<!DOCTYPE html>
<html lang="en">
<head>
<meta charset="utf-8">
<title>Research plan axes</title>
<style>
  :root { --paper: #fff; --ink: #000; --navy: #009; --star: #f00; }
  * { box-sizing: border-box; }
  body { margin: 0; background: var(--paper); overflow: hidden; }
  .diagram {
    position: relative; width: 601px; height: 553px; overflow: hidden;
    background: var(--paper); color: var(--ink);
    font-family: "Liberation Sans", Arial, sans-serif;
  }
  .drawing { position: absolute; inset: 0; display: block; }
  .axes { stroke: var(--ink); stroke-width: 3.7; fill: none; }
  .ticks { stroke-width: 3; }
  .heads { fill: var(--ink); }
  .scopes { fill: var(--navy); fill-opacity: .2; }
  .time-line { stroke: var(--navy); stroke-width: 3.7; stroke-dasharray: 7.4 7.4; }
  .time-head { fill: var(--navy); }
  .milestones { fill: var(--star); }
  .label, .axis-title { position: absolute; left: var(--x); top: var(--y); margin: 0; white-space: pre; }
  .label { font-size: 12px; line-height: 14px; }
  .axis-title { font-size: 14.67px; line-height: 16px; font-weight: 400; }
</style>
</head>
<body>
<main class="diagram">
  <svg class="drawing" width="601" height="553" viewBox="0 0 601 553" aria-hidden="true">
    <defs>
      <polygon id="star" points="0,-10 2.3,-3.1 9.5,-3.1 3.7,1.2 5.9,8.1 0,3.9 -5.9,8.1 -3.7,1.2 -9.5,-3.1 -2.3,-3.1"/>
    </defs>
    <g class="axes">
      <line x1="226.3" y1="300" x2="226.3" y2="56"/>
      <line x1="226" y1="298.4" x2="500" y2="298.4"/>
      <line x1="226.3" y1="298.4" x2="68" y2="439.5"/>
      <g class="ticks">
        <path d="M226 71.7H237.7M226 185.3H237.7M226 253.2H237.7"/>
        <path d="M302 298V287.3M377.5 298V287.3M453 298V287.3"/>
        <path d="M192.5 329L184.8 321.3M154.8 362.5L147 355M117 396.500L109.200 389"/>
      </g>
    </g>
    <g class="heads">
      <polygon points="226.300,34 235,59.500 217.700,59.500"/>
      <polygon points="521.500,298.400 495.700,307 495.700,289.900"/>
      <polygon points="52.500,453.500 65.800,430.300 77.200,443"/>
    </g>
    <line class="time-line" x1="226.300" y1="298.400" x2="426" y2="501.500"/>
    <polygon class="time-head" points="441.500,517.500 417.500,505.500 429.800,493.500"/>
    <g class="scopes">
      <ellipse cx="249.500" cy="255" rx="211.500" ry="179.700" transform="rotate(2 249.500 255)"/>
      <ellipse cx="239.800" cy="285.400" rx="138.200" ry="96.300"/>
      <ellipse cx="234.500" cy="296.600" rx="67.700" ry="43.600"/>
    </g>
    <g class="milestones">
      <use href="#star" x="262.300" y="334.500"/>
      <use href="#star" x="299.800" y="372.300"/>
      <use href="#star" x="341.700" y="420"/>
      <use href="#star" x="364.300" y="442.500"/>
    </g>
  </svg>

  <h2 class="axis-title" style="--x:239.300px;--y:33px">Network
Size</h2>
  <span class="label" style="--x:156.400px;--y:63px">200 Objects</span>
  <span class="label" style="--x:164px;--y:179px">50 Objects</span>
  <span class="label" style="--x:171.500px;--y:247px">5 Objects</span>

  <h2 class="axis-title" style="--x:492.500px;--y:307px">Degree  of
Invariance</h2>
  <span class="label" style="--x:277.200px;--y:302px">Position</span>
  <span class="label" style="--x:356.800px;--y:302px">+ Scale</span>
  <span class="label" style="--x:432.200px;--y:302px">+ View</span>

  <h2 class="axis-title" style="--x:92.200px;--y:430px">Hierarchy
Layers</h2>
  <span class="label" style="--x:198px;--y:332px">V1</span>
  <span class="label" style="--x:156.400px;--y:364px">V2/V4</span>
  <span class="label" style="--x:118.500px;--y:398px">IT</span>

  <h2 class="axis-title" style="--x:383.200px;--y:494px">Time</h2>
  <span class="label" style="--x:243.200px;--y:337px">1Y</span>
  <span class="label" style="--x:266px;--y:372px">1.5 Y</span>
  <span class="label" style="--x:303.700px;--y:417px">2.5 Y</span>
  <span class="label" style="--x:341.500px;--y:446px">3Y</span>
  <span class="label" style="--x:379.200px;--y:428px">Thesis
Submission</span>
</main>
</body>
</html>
★ ★ ★
» PROBLEM TO SOLVE:
Each record above is to be reproduced word for word.

» RESPONSE AREA:
<!DOCTYPE html>
<html lang="en">
<head>
<meta charset="utf-8">
<title>Research plan axes</title>
<style>
  :root { --paper: #fff; --ink: #000; --navy: #009; --star: #f00; }
  * { box-sizing: border-box; }
  body { margin: 0; background: var(--paper); overflow: hidden; }
  .diagram {
    position: relative; width: 601px; height: 553px; overflow: hidden;
    background: var(--paper); color: var(--ink);
    font-family: "Liberation Sans", Arial, sans-serif;
  }
  .drawing { position: absolute; inset: 0; display: block; }
  .axes { stroke: var(--ink); stroke-width: 3.7; fill: none; }
  .ticks { stroke-width: 3; }
  .heads { fill: var(--ink); }
  .scopes { fill: var(--navy); fill-opacity: .2; }
  .time-line { stroke: var(--navy); stroke-width: 3.7; stroke-dasharray: 7.4 7.4; }
  .time-head { fill: var(--navy); }
  .milestones { fill: var(--star); }
  .label, .axis-title { position: absolute; left: var(--x); top: var(--y); margin: 0; white-space: pre; }
  .label { font-size: 12px; line-height: 14px; }
  .axis-title { font-size: 14.67px; line-height: 16px; font-weight: 400; }
</style>
</head>
<body>
<main class="diagram">
  <svg class="drawing" width="601" height="553" viewBox="0 0 601 553" aria-hidden="true">
    <defs>
      <polygon id="star" points="0,-10 2.3,-3.1 9.5,-3.1 3.7,1.2 5.9,8.1 0,3.9 -5.9,8.1 -3.7,1.2 -9.5,-3.1 -2.3,-3.1"/>
    </defs>
    <g class="axes">
      <line x1="226.3" y1="300" x2="226.3" y2="56"/>
      <line x1="226" y1="298.4" x2="500" y2="298.4"/>
      <line x1="226.3" y1="298.4" x2="68" y2="439.5"/>
      <g class="ticks">
        <path d="M226 71.7H237.7M226 185.3H237.7M226 253.2H237.7"/>
        <path d="M302 298V287.3M377.5 298V287.3M453 298V287.3"/>
        <path d="M192.5 329L184.8 321.3M154.8 362.5L147 355M117 396.500L109.200 389"/>
      </g>
    </g>
    <g class="heads">
      <polygon points="226.300,34 235,59.500 217.700,59.500"/>
      <polygon points="521.500,298.400 495.700,307 495.700,289.900"/>
      <polygon points="52.500,453.500 65.800,430.300 77.200,443"/>
    </g>
    <line class="time-line" x1="226.300" y1="298.400" x2="426" y2="501.500"/>
    <polygon class="time-head" points="441.500,517.500 417.500,505.500 429.800,493.500"/>
    <g class="scopes">
      <ellipse cx="249.500" cy="255" rx="211.500" ry="179.700" transform="rotate(2 249.500 255)"/>
      <ellipse cx="239.800" cy="285.400" rx="138.200" ry="96.300"/>
      <ellipse cx="234.500" cy="296.600" rx="67.700" ry="43.600"/>
    </g>
    <g class="milestones">
      <use href="#star" x="262.300" y="334.500"/>
      <use href="#star" x="299.800" y="372.300"/>
      <use href="#star" x="341.700" y="420"/>
      <use href="#star" x="364.300" y="442.500"/>
    </g>
  </svg>

  <h2 class="axis-title" style="--x:239.300px;--y:33px">Network
Size</h2>
  <span class="label" style="--x:156.400px;--y:63px">200 Objects</span>
  <span class="label" style="--x:164px;--y:179px">50 Objects</span>
  <span class="label" style="--x:171.500px;--y:247px">5 Objects</span>

  <h2 class="axis-title" style="--x:492.500px;--y:307px">Degree  of
Invariance</h2>
  <span class="label" style="--x:277.200px;--y:302px">Position</span>
  <span class="label" style="--x:356.800px;--y:302px">+ Scale</span>
  <span class="label" style="--x:432.200px;--y:302px">+ View</span>

  <h2 class="axis-title" style="--x:92.200px;--y:430px">Hierarchy
Layers</h2>
  <span class="label" style="--x:198px;--y:332px">V1</span>
  <span class="label" style="--x:156.400px;--y:364px">V2/V4</span>
  <span class="label" style="--x:118.500px;--y:398px">IT</span>

  <h2 class="axis-title" style="--x:383.200px;--y:494px">Time</h2>
  <span class="label" style="--x:243.200px;--y:337px">1Y</span>
  <span class="label" style="--x:266px;--y:372px">1.5 Y</span>
  <span class="label" style="--x:303.700px;--y:417px">2.5 Y</span>
  <span class="label" style="--x:341.500px;--y:446px">3Y</span>
  <span class="label" style="--x:379.200px;--y:428px">Thesis
Submission</span>
</main>
</body>
</html>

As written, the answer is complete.